Rab knew Washington DC like the back of his hand. Spending a dozen or so summers there, it had all became a bit ‘old-hat’. He and Lincoln went way back, he had stood there and gazed, camera in hand time and time again, vying for the best angle, trying to capture that ever-illusive shot. It’s horrible shooting statues. Always that same god-awful angle, looking up, in reverence, but that’s why they build statues so high.

He posed; his friend was clueless as to how to use the camera, it was an old Minolta SLR. He counted to three but clearly pressed the shutter release on 1 thinking it would autofocus like a digital. The moment was captured, an out of focus tourist scratching his nose in front of Abraham Lincoln. That was all it took, a small button pressed two seconds too early and a few millimetres out of focus.


When Rab would get home, he would have his photos developed, and looking through them, he would notice something very strange about this photo. For the first time he would actually notice that there was a statue in the background. He would notice it because it was in focus and he was not. He would notice a million details he had never noticed before. How long had he been doing this? Flicking through life’s moments worried so much about getting the right photo of it. Where had this vanity come from? He would become angry with himself, what right did he have to be in this photo? What vainglorious nonsense had overcame him to be centre shot and focus of such an impeccable and grandiose statue.

Had he stood shoulder to shoulder with Narcissus, unable to see beyond the reflection of his own image?

At its very core Rab had failed to take in the statues magnificence. Just like a young boy, too stupid to understand the history of what was before him, the magnitude of what Lincoln had achieved. They hadn’t taught him that in school, how to appreciate history, only how to write the correct sentences, in the correct formations, with the correct dates to get the correct grades.

But he didn’t know any of this at the time, and he waited his turn to get his shot when there were no tourists in sight. He rushed on up to make his pose and the shot was taken. He was happy, he thought he had the correct shot to match all the correct knowledge in his correct mind. He even stood in front of the monument and showed off to his friend how much he knew about Lincoln. He knew nothing, not about Lincoln, and in a twist of irony he had completely miss understood his favourite quote.

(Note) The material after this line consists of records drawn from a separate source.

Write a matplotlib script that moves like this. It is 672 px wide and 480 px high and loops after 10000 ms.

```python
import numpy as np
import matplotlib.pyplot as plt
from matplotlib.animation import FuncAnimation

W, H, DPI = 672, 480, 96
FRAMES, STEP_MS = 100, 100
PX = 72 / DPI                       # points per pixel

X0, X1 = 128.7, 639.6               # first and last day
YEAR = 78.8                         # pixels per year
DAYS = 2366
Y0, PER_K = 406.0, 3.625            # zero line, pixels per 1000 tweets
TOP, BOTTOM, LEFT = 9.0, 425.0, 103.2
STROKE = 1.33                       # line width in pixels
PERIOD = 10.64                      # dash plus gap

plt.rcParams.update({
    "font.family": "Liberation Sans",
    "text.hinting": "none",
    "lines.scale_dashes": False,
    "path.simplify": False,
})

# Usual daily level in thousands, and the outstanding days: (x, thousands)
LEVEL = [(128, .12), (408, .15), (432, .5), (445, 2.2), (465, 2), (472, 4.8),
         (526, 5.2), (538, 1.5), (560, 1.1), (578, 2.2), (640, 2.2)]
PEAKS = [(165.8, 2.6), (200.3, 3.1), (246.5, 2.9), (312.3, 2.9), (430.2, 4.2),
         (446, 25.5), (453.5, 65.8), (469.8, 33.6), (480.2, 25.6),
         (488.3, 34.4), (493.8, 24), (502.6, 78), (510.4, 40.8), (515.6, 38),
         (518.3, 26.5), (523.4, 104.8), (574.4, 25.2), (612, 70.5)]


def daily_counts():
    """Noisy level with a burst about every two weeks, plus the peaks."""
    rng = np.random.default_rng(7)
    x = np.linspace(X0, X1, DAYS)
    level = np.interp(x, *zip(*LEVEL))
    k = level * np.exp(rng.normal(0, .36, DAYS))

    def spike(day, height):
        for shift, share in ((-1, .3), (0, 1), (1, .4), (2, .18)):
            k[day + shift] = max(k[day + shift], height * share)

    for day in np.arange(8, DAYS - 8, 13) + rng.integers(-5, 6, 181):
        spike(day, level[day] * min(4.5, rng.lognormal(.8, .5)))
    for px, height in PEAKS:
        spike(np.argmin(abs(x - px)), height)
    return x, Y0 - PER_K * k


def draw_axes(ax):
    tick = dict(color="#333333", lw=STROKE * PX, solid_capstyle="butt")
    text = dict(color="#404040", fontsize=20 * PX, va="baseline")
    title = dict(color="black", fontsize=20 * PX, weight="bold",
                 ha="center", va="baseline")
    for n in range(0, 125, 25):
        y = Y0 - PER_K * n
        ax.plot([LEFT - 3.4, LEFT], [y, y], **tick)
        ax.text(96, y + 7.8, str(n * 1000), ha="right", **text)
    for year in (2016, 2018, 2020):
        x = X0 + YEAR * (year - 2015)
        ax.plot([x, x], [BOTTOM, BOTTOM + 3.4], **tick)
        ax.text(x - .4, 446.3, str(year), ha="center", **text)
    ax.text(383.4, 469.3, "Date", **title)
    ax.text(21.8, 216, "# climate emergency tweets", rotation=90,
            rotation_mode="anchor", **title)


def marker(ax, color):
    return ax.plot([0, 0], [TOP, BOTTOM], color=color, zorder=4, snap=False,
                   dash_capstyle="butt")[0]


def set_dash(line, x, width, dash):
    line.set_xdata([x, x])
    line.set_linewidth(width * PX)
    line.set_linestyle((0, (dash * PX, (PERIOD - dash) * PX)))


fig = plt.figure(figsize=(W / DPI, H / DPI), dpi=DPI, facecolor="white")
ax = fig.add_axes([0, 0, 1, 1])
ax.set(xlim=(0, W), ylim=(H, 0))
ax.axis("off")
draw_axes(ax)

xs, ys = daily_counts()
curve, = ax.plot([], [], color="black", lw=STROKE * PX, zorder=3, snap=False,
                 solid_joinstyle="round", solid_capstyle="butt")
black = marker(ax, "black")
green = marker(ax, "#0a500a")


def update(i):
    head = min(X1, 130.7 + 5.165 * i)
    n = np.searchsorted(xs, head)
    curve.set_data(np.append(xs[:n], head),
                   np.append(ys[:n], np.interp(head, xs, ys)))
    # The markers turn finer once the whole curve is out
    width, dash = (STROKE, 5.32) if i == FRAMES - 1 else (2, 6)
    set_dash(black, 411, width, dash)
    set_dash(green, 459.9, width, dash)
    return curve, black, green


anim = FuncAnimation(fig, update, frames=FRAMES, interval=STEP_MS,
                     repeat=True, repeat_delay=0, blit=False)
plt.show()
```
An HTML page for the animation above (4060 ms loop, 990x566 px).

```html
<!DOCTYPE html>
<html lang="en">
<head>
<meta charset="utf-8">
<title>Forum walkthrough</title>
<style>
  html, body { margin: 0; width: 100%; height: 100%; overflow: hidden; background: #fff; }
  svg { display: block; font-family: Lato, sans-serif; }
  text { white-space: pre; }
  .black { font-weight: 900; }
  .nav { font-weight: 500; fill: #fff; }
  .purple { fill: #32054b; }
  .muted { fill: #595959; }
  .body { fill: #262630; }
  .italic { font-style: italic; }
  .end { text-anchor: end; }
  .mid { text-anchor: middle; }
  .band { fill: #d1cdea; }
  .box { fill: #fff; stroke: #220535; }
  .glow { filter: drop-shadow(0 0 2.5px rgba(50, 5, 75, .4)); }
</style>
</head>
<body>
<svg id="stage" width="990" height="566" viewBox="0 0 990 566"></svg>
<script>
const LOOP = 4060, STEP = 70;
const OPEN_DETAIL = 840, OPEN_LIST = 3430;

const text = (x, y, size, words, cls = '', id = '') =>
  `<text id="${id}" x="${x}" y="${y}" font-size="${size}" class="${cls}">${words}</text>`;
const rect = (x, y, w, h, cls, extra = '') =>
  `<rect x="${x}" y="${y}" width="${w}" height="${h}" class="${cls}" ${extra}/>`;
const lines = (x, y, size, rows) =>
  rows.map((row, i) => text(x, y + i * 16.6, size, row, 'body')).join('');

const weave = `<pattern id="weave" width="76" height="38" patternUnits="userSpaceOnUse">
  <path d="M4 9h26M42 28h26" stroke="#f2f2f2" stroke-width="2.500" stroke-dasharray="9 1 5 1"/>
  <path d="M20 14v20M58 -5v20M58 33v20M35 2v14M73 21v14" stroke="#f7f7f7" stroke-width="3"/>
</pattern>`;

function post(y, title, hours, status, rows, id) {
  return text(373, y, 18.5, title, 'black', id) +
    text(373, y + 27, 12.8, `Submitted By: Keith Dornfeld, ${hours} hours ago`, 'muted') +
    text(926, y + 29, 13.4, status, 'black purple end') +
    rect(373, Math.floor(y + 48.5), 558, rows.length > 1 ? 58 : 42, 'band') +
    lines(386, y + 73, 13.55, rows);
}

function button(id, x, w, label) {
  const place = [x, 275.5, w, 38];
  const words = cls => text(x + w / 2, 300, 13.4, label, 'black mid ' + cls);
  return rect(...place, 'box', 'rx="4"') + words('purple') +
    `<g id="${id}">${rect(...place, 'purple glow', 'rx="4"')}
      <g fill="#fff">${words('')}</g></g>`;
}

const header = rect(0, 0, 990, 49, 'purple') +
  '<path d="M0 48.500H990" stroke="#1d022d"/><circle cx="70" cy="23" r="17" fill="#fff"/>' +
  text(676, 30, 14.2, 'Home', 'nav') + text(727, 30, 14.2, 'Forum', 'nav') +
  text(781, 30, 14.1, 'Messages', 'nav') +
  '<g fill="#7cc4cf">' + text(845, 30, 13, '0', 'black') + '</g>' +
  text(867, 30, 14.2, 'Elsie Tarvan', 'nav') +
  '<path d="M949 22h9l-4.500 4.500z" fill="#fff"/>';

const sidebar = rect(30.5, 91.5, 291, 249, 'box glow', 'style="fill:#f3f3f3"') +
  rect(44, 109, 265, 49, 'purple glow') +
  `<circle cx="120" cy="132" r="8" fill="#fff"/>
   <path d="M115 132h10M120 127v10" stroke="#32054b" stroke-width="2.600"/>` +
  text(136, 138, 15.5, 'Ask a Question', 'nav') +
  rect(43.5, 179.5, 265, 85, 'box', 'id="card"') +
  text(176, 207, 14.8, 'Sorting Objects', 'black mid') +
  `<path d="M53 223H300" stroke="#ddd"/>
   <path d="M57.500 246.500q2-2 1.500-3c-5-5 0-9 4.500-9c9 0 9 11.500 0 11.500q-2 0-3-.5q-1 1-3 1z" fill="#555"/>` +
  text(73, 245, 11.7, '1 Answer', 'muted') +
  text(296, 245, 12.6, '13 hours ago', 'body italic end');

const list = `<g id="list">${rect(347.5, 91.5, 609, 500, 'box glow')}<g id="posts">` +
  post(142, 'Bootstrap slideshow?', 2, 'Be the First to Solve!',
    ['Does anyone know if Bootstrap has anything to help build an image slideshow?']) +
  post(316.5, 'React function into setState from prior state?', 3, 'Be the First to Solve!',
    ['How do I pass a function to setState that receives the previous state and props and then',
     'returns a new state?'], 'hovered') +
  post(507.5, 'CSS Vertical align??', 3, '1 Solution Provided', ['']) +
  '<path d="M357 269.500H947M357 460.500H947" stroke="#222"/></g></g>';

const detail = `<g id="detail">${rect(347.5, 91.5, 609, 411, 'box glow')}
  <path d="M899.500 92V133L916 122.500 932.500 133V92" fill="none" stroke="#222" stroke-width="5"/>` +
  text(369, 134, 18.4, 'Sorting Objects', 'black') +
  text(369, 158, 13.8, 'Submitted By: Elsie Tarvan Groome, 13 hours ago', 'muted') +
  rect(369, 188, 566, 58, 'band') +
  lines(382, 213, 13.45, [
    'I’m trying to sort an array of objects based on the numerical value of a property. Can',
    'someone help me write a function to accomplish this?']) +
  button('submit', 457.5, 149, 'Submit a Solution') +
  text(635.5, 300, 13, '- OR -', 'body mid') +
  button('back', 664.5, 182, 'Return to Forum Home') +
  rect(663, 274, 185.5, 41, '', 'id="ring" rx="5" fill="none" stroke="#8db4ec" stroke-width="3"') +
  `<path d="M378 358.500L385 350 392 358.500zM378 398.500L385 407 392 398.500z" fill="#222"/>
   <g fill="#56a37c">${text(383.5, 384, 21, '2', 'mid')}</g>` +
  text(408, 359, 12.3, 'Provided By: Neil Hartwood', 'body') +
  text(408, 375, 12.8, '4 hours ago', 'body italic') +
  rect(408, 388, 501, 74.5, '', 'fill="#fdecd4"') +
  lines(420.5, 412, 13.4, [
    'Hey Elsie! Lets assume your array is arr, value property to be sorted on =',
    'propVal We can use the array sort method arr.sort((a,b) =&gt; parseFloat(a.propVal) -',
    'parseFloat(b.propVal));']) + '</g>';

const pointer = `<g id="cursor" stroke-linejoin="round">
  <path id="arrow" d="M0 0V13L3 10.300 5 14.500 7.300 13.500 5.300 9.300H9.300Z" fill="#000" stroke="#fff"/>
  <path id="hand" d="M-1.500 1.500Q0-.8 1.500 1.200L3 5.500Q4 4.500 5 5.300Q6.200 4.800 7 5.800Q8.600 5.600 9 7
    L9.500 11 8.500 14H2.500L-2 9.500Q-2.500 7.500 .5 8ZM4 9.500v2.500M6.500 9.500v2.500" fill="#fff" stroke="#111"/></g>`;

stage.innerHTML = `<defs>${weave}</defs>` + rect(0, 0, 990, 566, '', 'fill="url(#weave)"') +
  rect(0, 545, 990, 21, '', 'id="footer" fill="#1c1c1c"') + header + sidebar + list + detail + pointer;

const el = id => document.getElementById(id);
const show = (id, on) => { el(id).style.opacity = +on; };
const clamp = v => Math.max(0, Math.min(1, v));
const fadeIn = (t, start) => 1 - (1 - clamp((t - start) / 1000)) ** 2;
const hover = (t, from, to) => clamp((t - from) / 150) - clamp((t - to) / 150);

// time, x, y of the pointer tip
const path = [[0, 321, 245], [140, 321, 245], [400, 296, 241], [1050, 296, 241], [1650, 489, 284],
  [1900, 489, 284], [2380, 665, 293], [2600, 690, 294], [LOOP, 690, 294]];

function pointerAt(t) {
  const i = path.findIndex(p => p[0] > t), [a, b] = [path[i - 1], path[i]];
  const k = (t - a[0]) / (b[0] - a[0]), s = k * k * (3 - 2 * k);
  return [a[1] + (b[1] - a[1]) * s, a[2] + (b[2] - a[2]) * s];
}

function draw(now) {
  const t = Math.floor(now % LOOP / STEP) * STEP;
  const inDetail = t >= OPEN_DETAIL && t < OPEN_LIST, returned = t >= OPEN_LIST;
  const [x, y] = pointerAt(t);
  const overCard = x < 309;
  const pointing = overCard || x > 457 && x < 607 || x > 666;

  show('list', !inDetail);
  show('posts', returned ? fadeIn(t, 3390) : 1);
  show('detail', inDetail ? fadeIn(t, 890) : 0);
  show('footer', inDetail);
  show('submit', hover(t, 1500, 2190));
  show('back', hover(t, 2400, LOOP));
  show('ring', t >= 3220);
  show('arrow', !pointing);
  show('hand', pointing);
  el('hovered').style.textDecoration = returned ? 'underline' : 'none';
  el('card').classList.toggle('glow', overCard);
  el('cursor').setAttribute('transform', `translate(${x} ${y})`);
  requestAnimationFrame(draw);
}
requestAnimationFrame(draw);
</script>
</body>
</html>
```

Be sure to put your feet in the right place, then stand firm. – Abraham Lincoln.


Leave a Reply

Fill in your details below or click an icon to log in: Logo

You are commenting using your account. Log Out /  Change )

Google photo

You are commenting using your Google account. Log Out /  Change )

Twitter picture

You are commenting using your Twitter account. Log Out /  Change )

Facebook photo

You are commenting using your Facebook account. Log Out /  Change )

Connecting to %s